One thing cannot be contested - the look and feel of Dynamics CRM 2013 is genuinely different than its predecessors (2011 and 4.0). The Metro style and the new top ribbon navigation sets 2013 apart, and also...opens up some major UX (User Experience) questions for debate. Different? - yes. Better UX? - the jury is still out.

I posted this question on the Dynamics CRM LinkedIn group here, and got a flurry of responses, which included those who are happy with the new navigation, to those who find it harder to use, or certainly to get used to. Much was made about the number of clicks required to reach specific inner pages (e.g. Marketing Lists, even Leads and Contacts), with some saying that while the navigation is sleeker, nobody wants to have extra clicks to get where they are going.

In some ways, we can compare the shift in design to the major shift that was introduced going from Windows 7 to Windows 8 (an even greater leap than CRM 2011 to 2013). Coming a year after Windows 8, I think that the Dynamics CRM team has learned to take a more gradual, less radical approach to UX change. While many took days if not weeks to get used to Windows 8, nearly all of our CRM users adjusted to Dynamics CRM 2013 without a single call for help or support. I'm sure that it took a few minutes or even hours to adjust, but adjust they did, and we haven't had any serious complaints. I did take care to send a short step by step guide with screenshots to help them digest the new interface quickly, and that may have helped.

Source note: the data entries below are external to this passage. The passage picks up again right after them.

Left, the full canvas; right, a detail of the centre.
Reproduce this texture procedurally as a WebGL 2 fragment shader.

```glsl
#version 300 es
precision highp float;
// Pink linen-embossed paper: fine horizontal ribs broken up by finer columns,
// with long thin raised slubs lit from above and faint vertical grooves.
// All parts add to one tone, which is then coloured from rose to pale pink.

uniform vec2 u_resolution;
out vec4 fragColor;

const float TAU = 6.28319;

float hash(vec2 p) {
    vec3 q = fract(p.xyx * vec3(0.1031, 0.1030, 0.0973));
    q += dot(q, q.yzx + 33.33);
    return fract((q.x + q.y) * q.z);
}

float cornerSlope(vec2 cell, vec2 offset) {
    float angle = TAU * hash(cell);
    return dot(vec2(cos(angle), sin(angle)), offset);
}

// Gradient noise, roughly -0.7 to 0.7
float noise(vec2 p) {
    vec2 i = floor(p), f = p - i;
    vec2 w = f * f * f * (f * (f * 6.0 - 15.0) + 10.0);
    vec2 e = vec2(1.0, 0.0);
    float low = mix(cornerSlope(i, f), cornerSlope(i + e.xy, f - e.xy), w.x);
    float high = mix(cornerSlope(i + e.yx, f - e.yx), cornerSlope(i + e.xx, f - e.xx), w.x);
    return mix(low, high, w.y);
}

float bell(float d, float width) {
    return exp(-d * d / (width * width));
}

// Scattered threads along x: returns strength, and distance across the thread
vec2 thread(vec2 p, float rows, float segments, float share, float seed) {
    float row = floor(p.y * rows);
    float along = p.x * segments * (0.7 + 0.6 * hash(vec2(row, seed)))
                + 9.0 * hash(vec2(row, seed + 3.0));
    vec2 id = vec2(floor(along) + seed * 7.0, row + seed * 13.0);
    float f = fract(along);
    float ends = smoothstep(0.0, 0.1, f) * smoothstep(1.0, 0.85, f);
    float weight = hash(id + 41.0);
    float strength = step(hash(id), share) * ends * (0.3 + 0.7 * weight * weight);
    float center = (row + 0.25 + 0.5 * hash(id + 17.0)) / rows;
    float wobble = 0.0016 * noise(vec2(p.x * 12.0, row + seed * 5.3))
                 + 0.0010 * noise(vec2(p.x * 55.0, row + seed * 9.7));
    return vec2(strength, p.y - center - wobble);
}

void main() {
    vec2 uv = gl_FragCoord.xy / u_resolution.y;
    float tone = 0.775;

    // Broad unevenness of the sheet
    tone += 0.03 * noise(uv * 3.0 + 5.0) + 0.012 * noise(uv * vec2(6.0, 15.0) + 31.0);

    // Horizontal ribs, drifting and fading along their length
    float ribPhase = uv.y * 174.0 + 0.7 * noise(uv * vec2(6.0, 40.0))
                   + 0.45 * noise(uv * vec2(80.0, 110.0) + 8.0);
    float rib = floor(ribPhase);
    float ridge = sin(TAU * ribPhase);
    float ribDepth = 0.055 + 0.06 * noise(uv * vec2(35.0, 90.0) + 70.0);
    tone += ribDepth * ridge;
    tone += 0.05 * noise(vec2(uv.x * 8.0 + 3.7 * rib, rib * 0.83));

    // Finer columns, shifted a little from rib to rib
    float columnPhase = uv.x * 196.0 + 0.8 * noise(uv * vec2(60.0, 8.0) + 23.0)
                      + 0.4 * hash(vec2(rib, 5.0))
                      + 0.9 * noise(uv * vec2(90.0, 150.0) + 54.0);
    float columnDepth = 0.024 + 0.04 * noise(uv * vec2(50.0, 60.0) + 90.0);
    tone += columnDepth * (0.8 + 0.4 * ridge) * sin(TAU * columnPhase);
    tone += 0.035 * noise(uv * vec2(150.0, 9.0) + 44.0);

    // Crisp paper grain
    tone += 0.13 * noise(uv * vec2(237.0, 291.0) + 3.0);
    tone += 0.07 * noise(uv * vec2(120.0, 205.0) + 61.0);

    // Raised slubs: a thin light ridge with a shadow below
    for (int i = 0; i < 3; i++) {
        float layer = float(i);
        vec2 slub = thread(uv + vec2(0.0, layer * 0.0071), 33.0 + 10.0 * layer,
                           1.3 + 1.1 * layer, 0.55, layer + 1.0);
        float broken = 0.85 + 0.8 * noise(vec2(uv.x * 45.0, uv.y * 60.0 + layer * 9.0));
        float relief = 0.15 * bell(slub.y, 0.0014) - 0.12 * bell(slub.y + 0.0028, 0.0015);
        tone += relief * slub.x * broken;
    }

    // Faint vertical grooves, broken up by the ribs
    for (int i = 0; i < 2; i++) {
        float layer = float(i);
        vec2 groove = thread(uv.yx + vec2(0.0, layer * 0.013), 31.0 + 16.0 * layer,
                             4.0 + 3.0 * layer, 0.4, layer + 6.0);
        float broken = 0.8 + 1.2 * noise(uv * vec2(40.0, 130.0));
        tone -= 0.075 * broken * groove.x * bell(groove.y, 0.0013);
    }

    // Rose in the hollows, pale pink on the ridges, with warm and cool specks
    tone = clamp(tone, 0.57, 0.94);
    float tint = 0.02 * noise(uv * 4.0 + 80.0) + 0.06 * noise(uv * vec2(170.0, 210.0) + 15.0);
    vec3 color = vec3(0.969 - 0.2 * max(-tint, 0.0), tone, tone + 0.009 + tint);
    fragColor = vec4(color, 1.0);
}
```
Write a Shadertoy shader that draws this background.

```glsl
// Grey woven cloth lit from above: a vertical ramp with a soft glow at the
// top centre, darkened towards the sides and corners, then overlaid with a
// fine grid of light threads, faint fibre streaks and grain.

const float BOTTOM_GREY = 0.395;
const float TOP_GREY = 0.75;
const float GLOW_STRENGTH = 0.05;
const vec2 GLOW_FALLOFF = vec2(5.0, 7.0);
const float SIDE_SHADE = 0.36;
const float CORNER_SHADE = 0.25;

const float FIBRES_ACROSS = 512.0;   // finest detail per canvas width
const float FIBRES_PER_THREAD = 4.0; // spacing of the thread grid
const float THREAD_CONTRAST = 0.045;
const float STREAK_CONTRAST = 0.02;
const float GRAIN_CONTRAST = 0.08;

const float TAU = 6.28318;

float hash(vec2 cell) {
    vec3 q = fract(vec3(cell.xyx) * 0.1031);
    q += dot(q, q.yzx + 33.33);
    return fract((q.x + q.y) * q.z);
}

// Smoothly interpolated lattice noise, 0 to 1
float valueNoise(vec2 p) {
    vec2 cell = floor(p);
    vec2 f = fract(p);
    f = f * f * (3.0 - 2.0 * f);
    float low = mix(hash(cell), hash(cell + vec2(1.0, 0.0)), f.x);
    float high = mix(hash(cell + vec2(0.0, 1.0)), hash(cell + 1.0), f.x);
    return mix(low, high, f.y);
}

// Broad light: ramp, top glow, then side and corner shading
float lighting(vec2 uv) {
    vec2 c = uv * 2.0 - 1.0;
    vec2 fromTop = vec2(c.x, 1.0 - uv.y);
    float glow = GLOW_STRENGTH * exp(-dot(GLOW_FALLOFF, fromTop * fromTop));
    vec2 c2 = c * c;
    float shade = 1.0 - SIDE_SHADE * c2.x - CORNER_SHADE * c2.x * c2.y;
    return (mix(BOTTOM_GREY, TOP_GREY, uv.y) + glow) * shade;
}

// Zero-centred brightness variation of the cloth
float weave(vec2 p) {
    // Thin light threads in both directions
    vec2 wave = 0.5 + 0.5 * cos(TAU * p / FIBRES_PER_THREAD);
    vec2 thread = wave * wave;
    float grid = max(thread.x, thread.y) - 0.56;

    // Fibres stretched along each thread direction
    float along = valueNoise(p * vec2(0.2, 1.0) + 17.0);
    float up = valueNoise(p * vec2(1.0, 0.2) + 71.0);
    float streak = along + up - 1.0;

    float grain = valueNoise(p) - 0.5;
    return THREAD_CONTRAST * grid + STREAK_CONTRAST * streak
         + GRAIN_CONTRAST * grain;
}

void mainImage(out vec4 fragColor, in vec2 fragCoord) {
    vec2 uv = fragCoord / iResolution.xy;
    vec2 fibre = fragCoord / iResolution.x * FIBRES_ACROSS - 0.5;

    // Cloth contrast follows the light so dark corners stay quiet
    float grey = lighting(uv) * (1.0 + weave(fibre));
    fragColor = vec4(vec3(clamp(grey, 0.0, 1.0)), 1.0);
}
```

OK, so now that my users are used to it, or at least know how to use it, now that I know how to use it, what is the verdict? Different - certainly. Worse - I can't say that. Better....? Still not sure.

I think in order to define if the UX is better, we need to split the answer up into a few categories.

A. Look

You can't really look at CRM 2013 and say it doesn't look more modern. It just does. The look has improved. Undeniably. It looks like a modern, leading application.

B. Feel

Not bad. I feel that the overall feel has undergone an improvement. Things seem to move better, faster, more fluidly. Something has changed, and for the better. There are some new glitches, but more than twice as many old glitches have been solved, so I can't really complain.

C. Ease

Here I must be honest and say that the new GUI is just not quite as easy to use, especially the navigation. It simply takes me longer to get where I need to go than before, even now that I know how to get there. Does A. and B. compensate me sufficiently for C? I'm about 50-50 on that.

So there's the breakdown. Many have questioned the need to change for the sake of change itself. But it's a legitimate need. If your application is static, it will eventually become extinct. Life is change, and people expect change even when there is a questionable need for it. And as long as you're changing, you may as well improve. By the way, you're welcome to see some examples of how to improve UX from our post on designing web forms for better UX.

Ah, but we forgot D. - Does it work? Mainly, I breathed a sigh of relief to see that all our functionality and customizations remained intact after the upgrade to CRM 2013. And that's really what matters to us most - isn't it?

I wonder what change 2014 / 2015 will bring...?

Eli Stutz

Head of Knowledge and Collaboration, PNMsoft